Duke Ellington? Yes. His looks, style, vocal presentation and lifestyle reflected a complex man and the audience "read" that.


Bix Beiderbecke? Yes. His ardent admirers won't like this, but his playing was not so far ahead of many of his contemporaries that it would justify the rarified status he enjoys, had he not had "it."





Bessie Smith? Yes. She did stand at least head, if not shoulders above the others, but her continuing stature so far above other blues singer/shouters of her era is due to her charisma and her notable reputation for livin' large.



Dizzy Gillespie? Yes. In many ways, the classic trickster, Diz brought a comfort level to outrageousness that spoke to a charismatic freedom. 





John Coltrane? Of course. 






We'll end up with probably the #1 "it" guy in jazz: Miles Davis. Through the 40's, he was just one in a pack of elite trumpet players. His interest in expanding the jazz palette (Birth of the Cool) in the late 1940's brought him out of the pack and also had the effect of associating him with the idea of coolness. 


The Andover Shop
Jazz musicians, including the young Miles, had always been invested in a solid sartorial presentation, but starting in the mid-50's, the way Miles dressed began to be a specific part of the way he was promoted by his record company, Columbia. George Frazier's liner notes for "Miles Greatest Hits" in 1965 were an ode to Miles as fashionista. Miles' clothing evolved with his music. He moved through Brooks Brothers, the Andover Shop and designer styles as he went from Au Privave, to Sketches of Spain to Tutu.  
The iconography surrounding the man is arguably denser then that of his two closest mythological competitors: Louis Armstrong and Charlie Parker.

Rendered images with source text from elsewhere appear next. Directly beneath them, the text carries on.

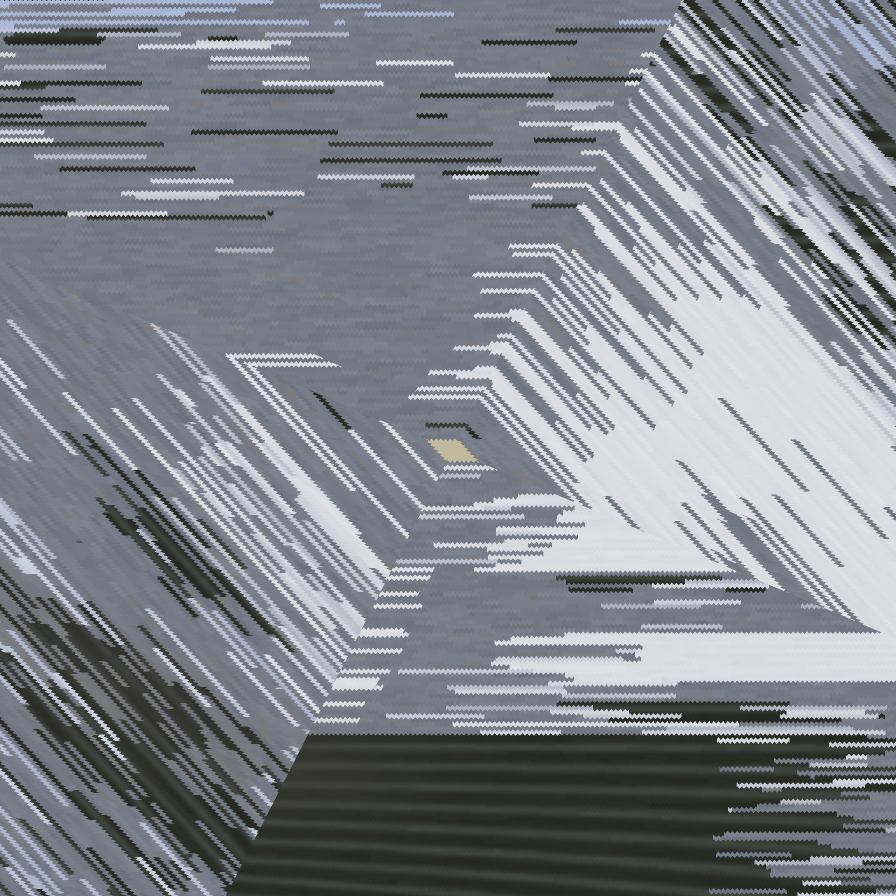
Write a WebGL 2 fragment shader that draws this background.

```glsl
#version 300 es
precision highp float;

uniform vec2 u_resolution;
out vec4 outColor;

const vec2 CENTER = vec2(0.505, 0.497);
const float LEAN = 0.926;    // horizontal run per unit of diagonal drop
const float ASPECT = 1.435;  // width to height of each nested ring
const float ROWS = 220.0;    // streaks per unit of ring radius
const float TEETH = 192.0;   // notches per unit of streak length
const float LINE = 0.0026;   // half width of a single drawn ring
const int SAMPLES = 2;       // antialiasing grid side

const vec3 SLATE = vec3(0.505, 0.525, 0.575);
const vec3 SLATE_DEEP = vec3(0.42, 0.44, 0.49);
const vec3 SILVER = vec3(0.66, 0.68, 0.74);
const vec3 WHITE = vec3(0.88, 0.89, 0.91);
const vec3 BLUE = vec3(0.62, 0.69, 0.85);
const vec3 MOSS = vec3(0.28, 0.30, 0.28);
const vec3 DARK = vec3(0.14, 0.15, 0.12);
const vec3 TAUPE = vec3(0.46, 0.44, 0.42);
const vec3 TAN = vec3(0.76, 0.73, 0.62);

float hash(vec2 q) {
  q = fract(q * vec2(0.1031, 0.1137) + 0.17);
  q += dot(q, q.yx + 33.33);
  return fract((q.x + q.y) * q.x * 7.31);
}

float band(float x, float lo, float hi) {
  return step(lo, x) * step(x, hi);
}

float blob(vec2 q, vec2 middle, vec2 radius) {
  q = (q - middle) / radius;
  return exp(-dot(q, q));
}

// Uniform random value held over dashes of one row
float dash(float along, float key, float rate) {
  rate *= mix(0.6, 1.5, hash(vec2(key, 5.0)));
  return hash(vec2(floor(along * rate + 40.0 + 9.0 * hash(vec2(key, 8.0))), key));
}

vec3 scene(vec2 p) {
  // Nested leaning rings, split into four sides
  vec2 c = p - CENTER;
  float u = c.x + c.y * LEAN, v = c.y;
  float d = max(abs(u) / ASPECT, abs(v));
  bool diagonal = abs(u) / ASPECT > abs(v);
  bool right = diagonal && u > 0.0;
  bool left = diagonal && !right;
  bool bottom = !diagonal && v <= 0.0;
  float along = diagonal ? -v * 1.363 : c.x;
  float row = floor(d * ROWS + 1.2 * abs(fract(along * TEETH) - 0.5));
  float ring = (row + 0.5) / ROWS;
  float key = row + (right ? 0.0 : bottom ? 311.0 : left ? 622.0 : 933.0);
  float h = hash(vec2(row, 71.0));
  float h2 = hash(vec2(key, 29.0));
  float jitter = h2 - 0.5;
  float n = dash(along, key, 8.0);

  // Slate ground
  float fine = mix(dash(along, key + 1300.0, 18.0), dash(along, key + 2600.0, 60.0), 0.4);
  vec3 color = mix(SLATE_DEEP, SLATE, fine);
  color = mix(color, TAUPE, 0.45 * step(0.88, fine));

  // Chances of a light or a dark dash
  float light = 0.02, dark = 0.0, brown = 0.0, blue = 0.0;
  float corner = u + ASPECT * d;
  float start = mix(-0.08, 0.17, h) + 0.04 * smoothstep(0.25, 0.45, ring);

  if (right) {
    float limit = 0.37 + 0.20 * v + 0.13 * jitter;
    float field = band(ring, 0.058, limit) * step(start, d - v);
    float notch = band(ring, 0.13, 0.20) * step(v + d, 0.17 * h2) * step(0.4, h);
    light = max(0.97 * field * (1.0 - notch), 0.26 * step(limit, ring));
    dark = 0.12 * step(0.42, ring);
    dark += 0.4 * blob(vec2(ring, v), vec2(0.46, 0.17), vec2(0.05, 0.13));
    dark *= 1.0 - field;
    dark += step(0.013, v) * band(ring, 0.028, 0.034);
    blue = 0.8 * smoothstep(0.52, 0.62, ring);
  } else if (left) {
    vec2 q = vec2(ring, v + 0.14 * jitter);
    float stripes = band(ring, 0.15, 0.235) * smoothstep(0.10, -0.08, q.y);
    light = max(0.5 * stripes, 0.17 * step(0.235, ring));
    light += band(ring, 0.13, 0.152) * step(-0.12, q.y) * (1.0 - 4.0 * max(q.y, 0.0));
    light += band(ring, 0.092, 0.118) * step(0.6, h) * step(-0.06, q.y);
    dark = 0.95 * blob(q, vec2(0.29, -0.125), vec2(0.025, 0.07));
    dark += 0.65 * blob(q, vec2(0.41, -0.29), vec2(0.04, 0.09));
    dark += blob(q, vec2(0.475, -0.40), vec2(0.04, 0.11));
    dark += 0.16 * smoothstep(0.38, 0.5, ring);
    dark += band(ring, 0.05, 0.077) * band(q.y, -0.01, 0.05) * step(0.6, h);
    brown = blob(q, vec2(0.43, -0.27), vec2(0.10));
    blue = 0.35 * step(0.3, ring);
    light *= 1.0 - clamp(dark, 0.0, 0.9);
  } else if (bottom) {
    float first = band(ring, 0.05, 0.135) * step(0.02 + 0.13 * h2, c.x);
    float second = band(ring, 0.205, 0.258) * step(0.04 + 0.18 * h2, c.x);
    light = 0.07 + 0.13 * step(0.26, ring) + first + second;
    light += band(ring, 0.13, 0.31) * step(corner, 0.06 * h) * step(0.72, h);
    light += step(abs(ring - 0.307), LINE) * band(c.x, 0.0, 0.32);
    float reach = c.x + 0.16 * jitter;
    dark = 0.65 * band(ring, 0.143, 0.158) * band(reach, 0.16, 0.38);
    dark += 0.75 * band(ring, 0.283, 0.303) * band(reach, 0.16, 0.42);
    float ground = step(0.317, ring);
    dark += ground * (reach < 0.36 ? 1.0 : 0.42);
    brown = blob(c, vec2(-0.20, -0.36), vec2(0.14, 0.05));
  } else {
    float x = floor(c.x * 25.0) / 25.0;
    float upper = smoothstep(0.2, 0.27, ring);
    float west = smoothstep(-0.1, -0.3, x);
    float middle = blob(vec2(x, ring), vec2(0.0, 0.36), vec2(0.16, 0.09));
    blue = smoothstep(0.46, 0.48, ring);
    light = upper * (0.03 + 0.11 * west + 0.10 * middle) + 0.35 * blue * west;
    dark = upper * (0.01 + 0.06 * west + 0.08 * middle);
    light += band(ring, 0.06, 0.45) * step(start, u - ASPECT * d);
    light += band(ring, 0.085, 0.118) * step(corner, 0.13 * h) * step(0.6, h);
    dark += band(ring, 0.028, 0.034) * step(-0.03, c.x);
  }

  // Bright lines around the core
  float core = left ? 0.036 : bottom ? 0.021 : 0.0;
  float lower = float((left && v < 0.04) || (bottom && c.x < 0.035));
  light += step(abs(ring - core), LINE) + lower * step(abs(ring - 0.066), LINE);

  // Paint dashes
  color = mix(color, TAUPE, 0.5 * brown);
  vec3 pale = mix(WHITE, SILVER, (light > 0.9 ? 0.1 : 0.85) * hash(vec2(key, 13.0)));
  pale = mix(pale, BLUE, 0.7 * blue) - 0.03 * fine;
  float bend = v + 0.1 * max(c.x + 0.25, 0.0) * smoothstep(-0.3, -0.6, v);
  float sheen = 0.5 + 0.5 * sin((left ? u / ASPECT : bend) * 300.0);
  vec3 shade = mix(DARK, MOSS, 0.65 * sheen * sheen + 0.2 * fine);
  shade = mix(shade, TAUPE * 0.55, 0.6 * brown);
  color = mix(color, pale, step(1.0 - light, n));
  color = mix(color, shade, step(n, dark - 0.001));
  return mix(color, TAN, step(ring, 0.0125));
}

void main() {
  vec3 sum = vec3(0.0);
  for (int i = 0; i < SAMPLES * SAMPLES; i++) {
    vec2 offset = (vec2(i % SAMPLES, i / SAMPLES) + 0.5) / float(SAMPLES) - 0.5;
    sum += scene((gl_FragCoord.xy + offset) / u_resolution);
  }
  outColor = vec4(sum / float(SAMPLES * SAMPLES), 1.0);
}
```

The epigrammatic way in which he spoke and the semi-strangled whisper in which he spoke it; his battles with cops and bores; kicking dope, boxing, wives. All, "it"-worthy.

I always strain against people confusing the art with the artist, but the need for the audience to project personality into the music is powerful. Almost all of us are suckers for "it." However, it's also on the shoulders of those who know the history of this music to try and fill in some of the gaps that have been created by the power of "it;" to push back toward what really needs to be kept at the center. You know what I'm talkin' about.

2 comments:

Dick Vacca said...

This sounds a lot like George Frazier's duende to me.

Steve Provizer said...

It does, but I believe it's not quite the same. Let me know what you think after you read my 11/29/10 piece on it-http://brilliantcornersabostonjazzblog.blogspot.com/2010/11/when-money-comes-in-door-duende-goes.html